According to PhD student and Just Stop Oil activist Alex de Koning, orange is used because it is  “a bright colour” and “a symbol of hope”, which only goes to show how context matters. As it happens, the influential right-wing think tank Policy Exchange agrees with him on this, at least as far as using orange as a thematic colour for their logo and publications. But that’s where agreement ends. 
Policy Exchange (PE), like many of the nearby Tufton Street crew and the Tory party itself, not only receives oil industry funding but also promotes fossil fuel interests in a number of ways. As Peter Geoghegan of reveals, PM Rishi Sunak recently commended PE for helping to draft legislation designed to curb the tactics of Just Stop Oil and other climate activist groups, now described as a “crackdown” on “extremists”.

Sunak once worked for PE which has received substantial funding from US-based climate denial foundations. Perhaps this explains why Sunak is “uninterested in climate change”, in the words of Zak Goldsmith who resigned from the Westminster government at the end of June. 

When Just Stop Oil heard about PE’s authorship of anti-protest legislation, they responded by giving Policy Exchange the orange paint treatment last week. Activists had already sprayed Tufton Street in October last year. 

The genius guiding Britain through the climate crisis at the moment is Grant Shapps, SoS for Energy Security and Net Zero. Shapps has now written to the Labour party, which he refers to as “the political wing of Just Stop Oil” – you can see where this is going – asking them to pay for cleaning up the orange mess.

Just Stop Oil could have chosen green paint for the Policy Exchange make over. This would be appropriate because of PE’s role in engineering a last minute amendment to the Northern Ireland Troubles (Legacy and Reconciliation) Bill, otherwise known as the “bill of shame”.  The latest shenanigans stem from Gerry Adams successfully persuading the Supreme Court in 2020 that he was wrongfully convicted for escaping from detention/internment all those years ago because his initial detention was unlawful – the Secretary of State had not considered the detention personally and had not signed the actual detention order. 

The implication of the Supreme Court’s ruling was that Gerry Adams and many others in the same position could now claim compensation for a miscarriage of justice and wrongful imprisonment.
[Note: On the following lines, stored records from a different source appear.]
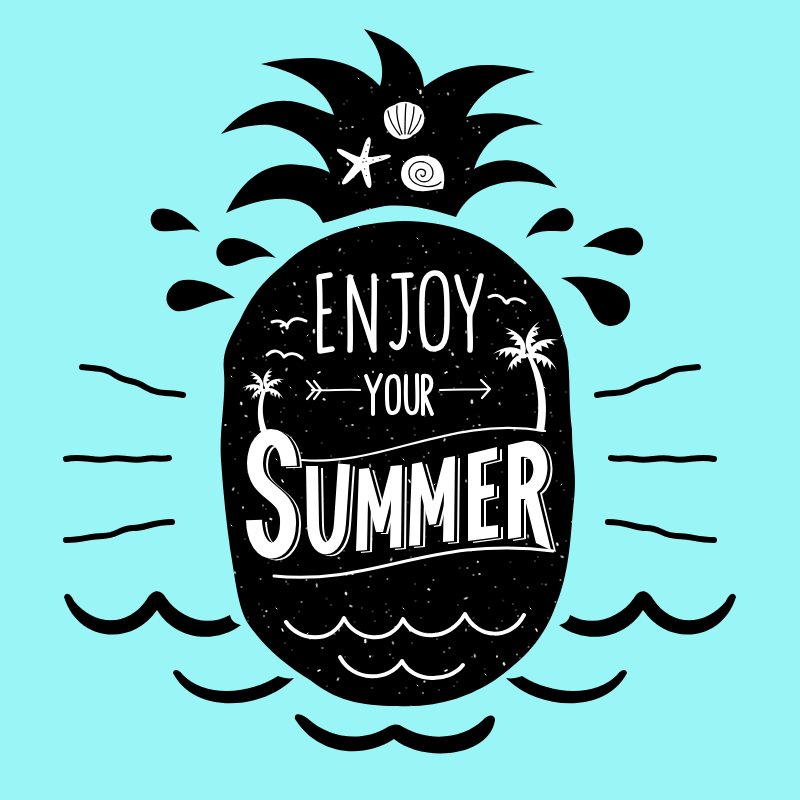
<!DOCTYPE html>
<html lang="en">
<head>
<meta charset="utf-8">
<title>Enjoy Your Summer</title>
<style>
:root { --sea: #9af6f6; --ink: #000; --chalk: #fff; }
html, body { margin: 0; background: var(--sea); font-family: "TeX Gyre Heros Cn", sans-serif; }
.poster { width: 800px; height: 800px; overflow: hidden; background: var(--sea); }
.poster svg { display: block; }
.ink { fill: var(--ink); }
.chalk { fill: var(--chalk); }
.ray, .line { fill: none; stroke-linecap: round; stroke-linejoin: round; }
.ray { stroke: var(--ink); stroke-width: 6; }
.line { stroke: var(--chalk); stroke-width: 3; }
.thin { stroke-width: 2.2; }
.enjoy { stroke-width: 5.5; }
.your { stroke-width: 4; }
.inner-wave { stroke-width: 4; }
.cut { fill: none; stroke: var(--ink); stroke-width: 1.3; stroke-linecap: round; }
.face { color: var(--chalk); }
.gap { color: var(--ink); }
.grain { fill: none; stroke: var(--chalk); stroke-linecap: round; }
</style>
</head>
<body>
<main class="poster">
<svg width="800" height="800" viewBox="0 0 800 800" role="img" aria-label="Enjoy your summer, lettered on a black pineapple splashing in waves">
<defs>
  <path id="body" d="M405 221C350 222 308 240 282 266C262 282 250 298 240 320C227 342 222 354 224 372C226 400 219 430 221 460C223 490 226 520 230 548C236 585 238 605 247 622C262 645 285 665 310 680C335 700 360 706 397 706C440 708 470 696 495 680C530 655 545 635 556 605C570 570 570 540 574 500C577 470 572 460 572 430C568 400 571 380 567 350C560 325 553 300 535 282C500 240 460 222 405 221Z"/>
  <path id="crown" d="M323 223C312 197 280 189 226 213C243 176 270 161 300 165C314 166 324 169 330 173C322 148 300 130 270 125C252 124 236 128 221 134C245 105 275 96 300 103C315 107 325 112 334 115C327 92 306 74 261 64C302 54 350 54 380 86C385 70 382 50 364 29C402 40 422 60 424 87C455 62 490 60 535 72C497 78 478 94 466 117C490 110 522 113 543 125C510 122 484 137 474 169C502 153 536 159 557 188C517 174 473 181 456 217C430 209 410 204 385 206C360 210 345 218 323 223Z"/>
  <clipPath id="fruit-area"><use href="#body"/><use href="#crown"/></clipPath>
  <pattern id="grain-fine" width="127" height="149" patternUnits="userSpaceOnUse">
    <path class="grain" stroke-width="1" d="M5 8h0M8 14h0M14 31h1M22 12l1 1M31 47h0M9 58l0 1M12 62h0M40 22h0M47 6h1M53 38l1 -1M56 43h0M68 52h1M77 9h0M85 33l0 2M88 30h0M91 61h0M18 97h1M27 114h0M30 110h0M36 89l1 1M44 118h0M52 133h1M58 94h0M86 121l1 0M73 90h0M92 128h1M90 104h0M6 132h1M72 30h0M34 137h0M121 25h0M111 46h0M104 78l1 1M118 92h0M114 140h1M108 12h0"/>
    <path class="grain" stroke-width="1.6" d="M28 33l1 2M64 75l2 -1M98 127h1M42 97h0M10 20h0M116 60l0 1"/>
  </pattern>
  <pattern id="grain-coarse" width="173" height="131" patternUnits="userSpaceOnUse" patternTransform="rotate(24)">
    <path class="grain" stroke-width="1.5" d="M8 12l1 2M29 60h0M47 18l2 0M66 89l0 2M83 9h0M101 34l1 1M149 96l2 -2M152 22h0M17 110h1M54 114h0"/>
    <path class="grain" stroke-width="2.2" d="M38 8l1 1M112 102h1M75 43l1 2M146 57h0"/>
    <path class="grain" stroke-width=".9" d="M3 44h0M12 82h0M23 21h0M34 92h0M44 50h1M58 31h0M70 14h0M79 74h0M88 55h0M97 19h1M128 12h0M132 70h0M165 110h0M105 118h0"/>
  </pattern>

  <g id="left-waves">
    <path d="M64 597C66 591 71 594 74 601C94 626 128 628 147 599C153 589 161 589 166 598C180 618 207 628 230 615C231 621 236 624 241 625C216 644 176 641 157 610C132 647 78 642 64 597Z"/>
    <path d="M173 673C174 668 179 670 183 675C204 697 248 695 278 676C283 678 289 679 294 678C262 711 194 714 173 673Z"/>
  </g>
  <g id="left-rays">
    <path d="M82 367C98 369 106 368 115 375C127 383 134 379 145 387C158 395 169 392 183 395"/>
    <path d="M66 459C82 455 94 462 108 459C124 456 130 462 145 459C154 457 160 460 169 458"/>
    <path d="M66 540C82 540 90 536 103 536C116 536 121 528 133 528C146 528 152 522 172 522"/>
  </g>
  <path id="frond" d="M0 3C5 -6 20 -11 36 1L28 -2L30 4L23 -2L23 5L17 -1L15 5L11 0L6 4Z"/>
  <g id="palm-crown">
    <use href="#frond" transform="rotate(-24)"/>
    <use href="#frond" transform="rotate(28)"/>
    <use href="#frond" transform="rotate(-70)"/>
    <use href="#frond" transform="scale(-1 1) rotate(-50)"/>
    <use href="#frond" transform="scale(-1 1) rotate(0)"/>
    <use href="#frond" transform="scale(-.8 .8) rotate(42)"/>
  </g>
  <g id="summer-letters" fill="currentColor" fill-rule="evenodd">
    <path fill="none" stroke="currentColor" stroke-width="16" d="M289 466C288 428 256 428 255 463C255 496 290 490 288 524C287 560 255 560 254 520"/>
    <path fill="none" stroke="currentColor" stroke-width="12" d="M312 466L313 524C314 557 338 556 340 523L344 464"/>
    <path d="M356 551L359 469L369 468L380 508L391 466L402 465L401 547L390 548L391 500L383 532L376 532L368 500L367 550Z"/>
    <path d="M409 546L412 464L422 462L433 501L444 458L455 456L454 541L443 542L444 492L436 524L429 525L421 494L420 545Z"/>
    <path d="M468 454L497 447L497 459L481 463L481 486L494 484L494 496L481 499L481 527L498 525L498 537L468 541Z"/>
    <path d="M508 445L525 441C552 437 553 482 537 492L551 550L536 543L525 499L521 499L521 537L508 539ZM521 457L521 485C537 484 538 454 521 457Z"/>
  </g>
</defs>

<g id="pineapple" class="ink">
  <use href="#crown"/>
  <use href="#body"/>
</g>
<g id="grain" clip-path="url(#fruit-area)">
  <ellipse cx="395" cy="140" rx="86" ry="76" fill="url(#grain-fine)"/>
  <ellipse cx="395" cy="140" rx="86" ry="76" fill="url(#grain-coarse)"/>
  <rect x="215" y="220" width="365" height="490" fill="url(#grain-fine)"/>
  <rect x="215" y="220" width="365" height="490" fill="url(#grain-coarse)"/>
</g>

<g id="splash" class="ink">
  <path d="M200 232C187 216 171 206 158 209C148 213 148 228 160 231C175 233 187 226 200 232Z"/>
  <path d="M276 258C260 243 240 235 226 239C213 244 213 262 227 266C243 267 253 252 276 258Z"/>
  <path d="M235 298C215 283 193 277 179 281C164 288 162 306 176 311C194 313 209 299 235 298Z"/>
  <path d="M526 238C535 220 550 207 564 208C576 212 577 227 566 231C553 232 541 228 526 238Z"/>
  <path d="M583 247C598 235 618 225 632 228C646 234 647 250 634 255C616 257 606 245 583 247Z"/>
  <path d="M561 278C588 274 618 280 628 295C635 311 624 327 609 326C587 323 594 291 561 278Z"/>
</g>
<g id="rays" class="ray">
  <use href="#left-rays"/>
  <use href="#left-rays" transform="translate(780 0) scale(-1 1)"/>
</g>
<g id="waves" class="ink">
  <use href="#left-waves"/>
  <use href="#left-waves" transform="translate(800 0) scale(-1 1)"/>
  <path d="M295 719C294 712 301 714 307 718C330 739 362 742 386 728C392 724 398 723 403 727C431 743 464 738 483 720C488 714 495 714 495 720C490 756 425 764 394 739C360 761 316 753 295 719Z"/>
</g>

<g id="seashells">
  <path class="chalk" d="M397 138C385 133 382 119 385 111C389 106 393 106 396 104C402 101 408 101 413 104C420 105 423 110 424 115C426 124 420 132 413 135C409 140 402 140 397 138Z"/>
  <path class="cut" d="M400 135C394 128 389 119 388 111M402 134C398 124 396 114 397 106M405 134C405 122 405 113 406 104M408 134C412 123 414 114 414 107M410 134C417 127 420 121 421 115"/>
  <path class="chalk" d="M369 137C373 138 369 149 368 157C377 158 389 152 391 156C391 159 378 161 369 165C369 173 374 186 370 188C366 189 364 177 361 170C356 174 346 187 342 184C341 180 351 170 354 164C349 159 335 153 337 149C341 147 351 155 360 157C363 151 365 138 369 137Z"/>
  <path class="cut" stroke-dasharray="0 7" d="M368 145L363 162L382 158M363 162L368 182"/>
  <path class="chalk" d="M443 189C446 177 444 165 436 159C424 152 406 156 402 168C398 181 407 191 420 191C429 192 435 189 443 189Z"/>
  <path class="cut" d="M441 182C434 189 416 188 410 178C406 167 415 160 424 162C434 165 436 176 428 181C420 184 413 177 417 171C421 167 427 170 425 175C424 177 421 177 421 175"/>
</g>

<g id="birds" class="line">
  <path d="M272 322C278 320 283 321 287 326C291 318 298 317 306 321M281 326C285 323 288 326 287 328"/>
  <path d="M267 355C273 349 280 350 284 357C289 352 296 353 302 358"/>
  <path d="M489 297C496 293 502 296 506 303C511 297 518 298 525 303M504 301C507 303 508 304 509 301"/>
</g>

<g id="enjoy" class="line enjoy" aria-label="Enjoy">
  <path d="M330 275L319 277C321 300 319 328 320 351L332 349M320 312L329 311"/>
  <path d="M350 350C351 326 349 301 350 277C358 301 367 327 374 350C373 325 375 300 374 276"/>
  <path d="M394 276L411 275M404 276C405 298 406 322 404 336C403 347 396 351 392 344"/>
  <path d="M434 273C420 275 422 298 422 317C422 337 424 350 435 349C448 347 447 329 447 311C447 291 447 272 434 273Z"/>
  <path d="M457 277C460 290 464 303 470 314M481 276C478 290 475 302 470 314C469 326 471 338 470 350"/>
</g>

<g id="your" class="line your" aria-label="Your">
  <path d="M366 376L373 394L381 375M373 394L373 414"/>
  <path d="M393 376C386 377 387 388 387 396C387 407 388 414 393 413C400 412 399 402 399 393C399 383 399 375 393 376Z"/>
  <path d="M406 376C406 390 405 402 407 408C409 415 416 415 417 407C418 399 417 388 417 375"/>
  <path d="M423 414L423 376C434 373 434 392 424 394L432 414"/>
</g>
<g id="arrows" class="line thin">
  <path d="M312 390C328 391 344 389 360 390M307 381L315 390L307 399M314 381L321 390L314 399"/>
  <path d="M440 390C457 389 472 390 489 389M481 380L490 389L482 398"/>
</g>

<g id="palms" class="chalk">
  <path d="M262 390L266 391C261 405 262 419 268 433L262 435C256 419 257 404 262 390Z"/>
  <use href="#palm-crown" transform="translate(264 388) scale(.62)"/>
  <path d="M526 353L530 354C545 377 549 403 544 432L536 431C541 404 538 379 526 353Z"/>
  <use href="#palm-crown" transform="translate(527 353) scale(.95)"/>
</g>

<g id="summer" aria-label="Summer">
  <use href="#summer-letters" class="face" transform="translate(5 2)"/>
  <use href="#summer-letters" class="gap" transform="translate(3 1)"/>
  <use href="#summer-letters" class="face"/>
  <path class="line thin" d="M302 460C382 467 450 415 545 431"/>
  <path class="line" d="M274 576C375 586 430 535 553 551"/>
</g>

<g id="inner-waves" class="line inner-wave">
  <path d="M286 622C299 641 331 645 344 618C355 641 390 646 403 619C414 641 449 642 465 614C478 640 511 640 524 615"/>
  <path d="M340 657C353 682 389 682 402 661C413 683 449 683 463 665"/>
</g>
</svg>
</main>
</body>
</html>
But the very idea of compensating people for being detained without charge or trial stuck in the throat of some, so within days, lobbyists at PE published a pamphlet arguing that “the Supreme Court’s judgment was clearly wrong” and that the law had to be changed. Lately, they came up with a few clauses to amend the 1972 legislation (Detention of Terrorists (Northern Ireland) Order) with retrospective effect, thereby closing down the possibility of compensation claims. These amendments to the Legacy Bill were taken up by the government and passed by the House of Lords on 5 July. The Bill is expected to become law in early September.  

Facing up to the climate emergency is not easy politically or personally, but it is both urgent and unavoidable. There are well organised and funded lobby groups who constantly muddy the waters of popular debate and understanding as they do the bidding of the fossil fuel companies, and their tentacles spread across many policy areas. So beware. Climate justice needs to be urgently pursued and pursued on the basis of economic justice, within countries and between the north and south of the globe.